The assassinations are stories in themselves, often Shakespearean in their tragedies. Bushido dictates these things, and often killer and killed recognize the inevitable tragedy of their confrontations. The violence of is alternately quick and graphic, measured and balletic. Whether hunter or hunted--and the Yagyu are not the only ones who hunt Itto and Daigoro throughout their murderous trek--Itto is a terrible opponent to have to face. He is swift and unstoppable, with a will born from his utter commitment to the path of meifumado. The effect this has upon his son is often one of the most heartening and heart-breaking aspects of the story.

A word about the art: this is not manga as it is done today. There are no exagerrated facial characteristics, no whimsical touches. Kojima's line drawings are gritty and dark, his paintings evocative of a Japan long gone. He flinches at nothing. Many of the most powerful scenes have no words at all, merely pages of Kojima's art, eloquent enough to bring tears to my eyes. Words fail, as they should. You must see it to understand.

I won't reveal more of the story here; you should read it yourself. It's an investment, true: 28 volumes at $9.95 each. But if you are a person who appreciates comics, this is one you must read. I say must. I mean it.

Tuesday, January 14, 2003

The Magazine of Fantasy and Science Fiction for January 2003

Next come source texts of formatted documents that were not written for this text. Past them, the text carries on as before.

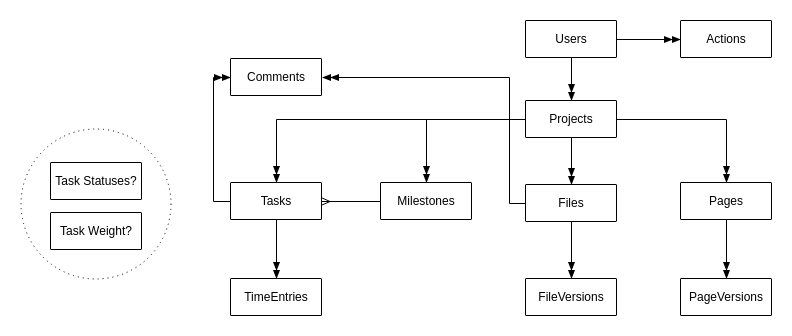
<!DOCTYPE html>
<html lang="en">
<head>
<meta charset="utf-8">
<title>Entity relationship diagram</title>
<style>
:root { --ink: #000; --paper: #fff; }
* { box-sizing: border-box; }
html, body { margin: 0; }
body { width: 792px; height: 336px; overflow: hidden; background: var(--paper); }
.diagram {
  position: relative; width: 792px; height: 336px; overflow: hidden;
  color: var(--ink); font: 12px/14px "Liberation Sans", Arial, sans-serif;
}
.connectors { position: absolute; left: 0; top: 0; display: block; }
.wire { fill: none; stroke: var(--ink); stroke-width: 1; }
.heads { fill: var(--ink); }
.ideas { fill: none; stroke: var(--ink); stroke-width: 1; stroke-dasharray: 1 4; }
.entity {
  position: absolute; left: var(--x); top: var(--y); width: 92px; height: 38px;
  display: flex; align-items: center; justify-content: center;
  background: var(--paper); border: 1px solid var(--ink); border-radius: 1px; white-space: nowrap;
}
</style>
</head>
<body>
<main class="diagram">
  <svg class="connectors" width="792" height="336" viewBox="0 0 792 336" aria-hidden="true">
    <defs>
      <path id="many" d="M0 0L-9 -3.5V3.5ZM-8 0L-17 -3.5V3.5Z"/>
    </defs>
    <circle class="ideas" cx="96" cy="204" r="75"/>
    <g class="wire">
      <path d="M616 39.5H675"/>
      <path d="M571.5 57V96"/>
      <path d="M571.5 137V180"/>
      <path d="M571.5 220V274"/>
      <path d="M526 119.5H276.5V178"/>
      <path d="M526 119.5H426.5V178"/>
      <path d="M616 119.5H726.5V178"/>
      <path d="M726.5 219V274"/>
      <path d="M276.5 219V274"/>
      <path d="M231 201.5H213.5V77.5H226"/>
      <path d="M526 203.5H509.5V77.5H326"/>
      <path d="M381 201.5H321M321 197.5L330 201.5L321 205.5"/>
    </g>
    <g class="heads">
      <use href="#many" transform="translate(681 39.5)"/>
      <use href="#many" transform="translate(231 77.5)"/>
      <use href="#many" transform="translate(322 77.5) rotate(180)"/>
      <use href="#many" transform="translate(571.5 101) rotate(90)"/>
      <use href="#many" transform="translate(571.5 185) rotate(90)"/>
      <use href="#many" transform="translate(571.5 279) rotate(90)"/>
      <use href="#many" transform="translate(276.5 183) rotate(90)"/>
      <use href="#many" transform="translate(426.5 183) rotate(90)"/>
      <use href="#many" transform="translate(726.5 183) rotate(90)"/>
      <use href="#many" transform="translate(726.5 279) rotate(90)"/>
      <use href="#many" transform="translate(276.5 279) rotate(90)"/>
    </g>
  </svg>
  <div class="entity" style="--x:525px;--y:20px">Users</div>
  <div class="entity" style="--x:680px;--y:20px">Actions</div>
  <div class="entity" style="--x:230px;--y:58px">Comments</div>
  <div class="entity" style="--x:525px;--y:100px">Projects</div>
  <div class="entity" style="--x:230px;--y:182px">Tasks</div>
  <div class="entity" style="--x:380px;--y:182px">Milestones</div>
  <div class="entity" style="--x:525px;--y:184px">Files</div>
  <div class="entity" style="--x:680px;--y:182px">Pages</div>
  <div class="entity" style="--x:230px;--y:278px">TimeEntries</div>
  <div class="entity" style="--x:525px;--y:278px">FileVersions</div>
  <div class="entity" style="--x:680px;--y:278px">PageVersions</div>
  <div class="entity" style="--x:50px;--y:162px">Task Statuses?</div>
  <div class="entity" style="--x:50px;--y:212px">Task Weight?</div>
</main>
</body>
</html>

My subscription is up for renewal, and up until I read this issue I was planning to let it lapse. Now I'm not sure. In general F&SF prints too much conventional stuff for my taste, but once in a while there's a particularly strong issue. I may have to re-up after all.

M. Shayne Bell's "Anomalous Structures of My Dreams" is a wonderful story about AIDS, nanotech, and loneliness. I hesitate to say much about it, because I think it should be read to be appreciated. Some of the images in this story are achingly beautiful, and it deserves awards. I do not say this lightly.

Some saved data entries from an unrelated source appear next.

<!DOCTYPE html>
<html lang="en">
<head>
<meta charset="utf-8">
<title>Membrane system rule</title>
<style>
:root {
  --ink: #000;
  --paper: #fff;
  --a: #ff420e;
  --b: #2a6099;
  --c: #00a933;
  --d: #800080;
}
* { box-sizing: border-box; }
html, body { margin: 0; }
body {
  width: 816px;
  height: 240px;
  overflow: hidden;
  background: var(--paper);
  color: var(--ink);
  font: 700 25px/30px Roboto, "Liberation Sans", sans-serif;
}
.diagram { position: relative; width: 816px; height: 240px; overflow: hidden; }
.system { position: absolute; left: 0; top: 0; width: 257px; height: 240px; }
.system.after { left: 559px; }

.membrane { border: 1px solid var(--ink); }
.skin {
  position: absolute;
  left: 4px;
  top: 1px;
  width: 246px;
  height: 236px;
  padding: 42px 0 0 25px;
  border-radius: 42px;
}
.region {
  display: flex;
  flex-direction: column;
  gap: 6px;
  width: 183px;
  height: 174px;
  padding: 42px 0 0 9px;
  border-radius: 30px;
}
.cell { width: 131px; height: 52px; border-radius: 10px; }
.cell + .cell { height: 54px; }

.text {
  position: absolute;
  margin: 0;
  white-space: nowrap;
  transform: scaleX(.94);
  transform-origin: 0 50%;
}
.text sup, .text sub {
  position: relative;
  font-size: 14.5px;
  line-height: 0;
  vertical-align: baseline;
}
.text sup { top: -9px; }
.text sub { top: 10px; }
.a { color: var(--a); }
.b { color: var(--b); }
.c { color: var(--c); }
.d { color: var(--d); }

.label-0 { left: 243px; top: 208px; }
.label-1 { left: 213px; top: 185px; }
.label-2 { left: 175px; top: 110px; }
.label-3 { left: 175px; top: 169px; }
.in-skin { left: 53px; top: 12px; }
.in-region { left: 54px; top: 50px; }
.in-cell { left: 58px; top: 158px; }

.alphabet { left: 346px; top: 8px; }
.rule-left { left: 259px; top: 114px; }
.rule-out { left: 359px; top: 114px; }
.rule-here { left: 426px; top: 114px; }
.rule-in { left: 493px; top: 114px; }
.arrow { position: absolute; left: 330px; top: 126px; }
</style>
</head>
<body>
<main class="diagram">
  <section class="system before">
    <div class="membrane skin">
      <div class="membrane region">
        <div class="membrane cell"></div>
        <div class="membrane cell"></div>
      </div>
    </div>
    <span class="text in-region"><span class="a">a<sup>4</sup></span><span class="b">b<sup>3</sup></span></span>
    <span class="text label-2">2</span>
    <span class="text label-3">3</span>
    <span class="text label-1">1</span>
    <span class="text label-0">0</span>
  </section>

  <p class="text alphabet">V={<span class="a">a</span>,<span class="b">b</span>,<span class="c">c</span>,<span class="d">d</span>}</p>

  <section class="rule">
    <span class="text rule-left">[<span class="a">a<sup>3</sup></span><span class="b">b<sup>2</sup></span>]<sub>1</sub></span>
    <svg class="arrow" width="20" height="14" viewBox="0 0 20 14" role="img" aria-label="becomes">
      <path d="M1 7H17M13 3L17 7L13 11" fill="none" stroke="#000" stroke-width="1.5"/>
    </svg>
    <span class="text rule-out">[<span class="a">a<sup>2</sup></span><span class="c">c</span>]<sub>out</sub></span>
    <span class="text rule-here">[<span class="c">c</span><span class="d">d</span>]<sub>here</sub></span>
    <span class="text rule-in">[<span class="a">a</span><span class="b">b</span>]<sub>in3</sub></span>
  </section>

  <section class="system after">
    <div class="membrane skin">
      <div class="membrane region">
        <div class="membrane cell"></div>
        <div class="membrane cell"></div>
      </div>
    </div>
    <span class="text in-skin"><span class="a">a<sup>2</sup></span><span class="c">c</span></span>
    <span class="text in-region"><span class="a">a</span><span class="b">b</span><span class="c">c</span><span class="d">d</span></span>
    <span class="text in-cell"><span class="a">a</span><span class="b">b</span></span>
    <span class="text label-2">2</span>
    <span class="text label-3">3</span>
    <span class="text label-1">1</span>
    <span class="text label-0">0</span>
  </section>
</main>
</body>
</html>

"The Machine" by M. Rickert is another great story, though not quite as strong as M. Shayne Bell's offering. A recounting of one of the myths of the nightingale's origin, it is beautifully embellished, though the directness of the author's voice in the concluding paragraphs is a bit jarring.

Jeremy Minton's "Halfway House" is a well-crafted but somehow unconvincing tale of aliens intervening in the slow death of the Earth--intervening not to save the planet, but to save some of the people, if they can design a creature which will survive on another world selected by the aliens. The human intermediary who inspects the creature designs has a strange love affair with one of the applicants. The ending is powerful, but would be more so if the love affair were more convincing. An interesting story, nonetheless.

Monday, January 13, 2003

Sick of Shadows by Sharyn McCrumb

I've read two of Sharyn McCrumb's novels previous to this one: The Hangman's Beautiful Daughter, a dark and eerie mystery set in Appalachia, and Bimbos of the Death Sun, a slight and cartoonish murder mystery set at a science fiction convention. Sick of Shadows is the first of a series of novels featuring Elizabeth McPherson, which is odd because although she is the primary viewpoint for the first few chapters, she fades into the background somewhat after a while, and doesn't solve the mystery herself. My investigations suggest that this is McCrumb's second novel, and it shows--the dialogue is at times a bit too cute, and the viewpoint floats from character to character distractingly. The characterization of Elizabeth seems a bit off as well. Still, for light reading you could do far worse, and there is enough humor here to make it enjoyable. Fair warning, though, if you're the sort who loves puzzles: I figured out who the murderer was and why about three-quarters of the way through, and I'm really not the sort of person who figures out mysteries before the end. Overall, this is a decent early effort from an author who went on to win every major award in crime fiction.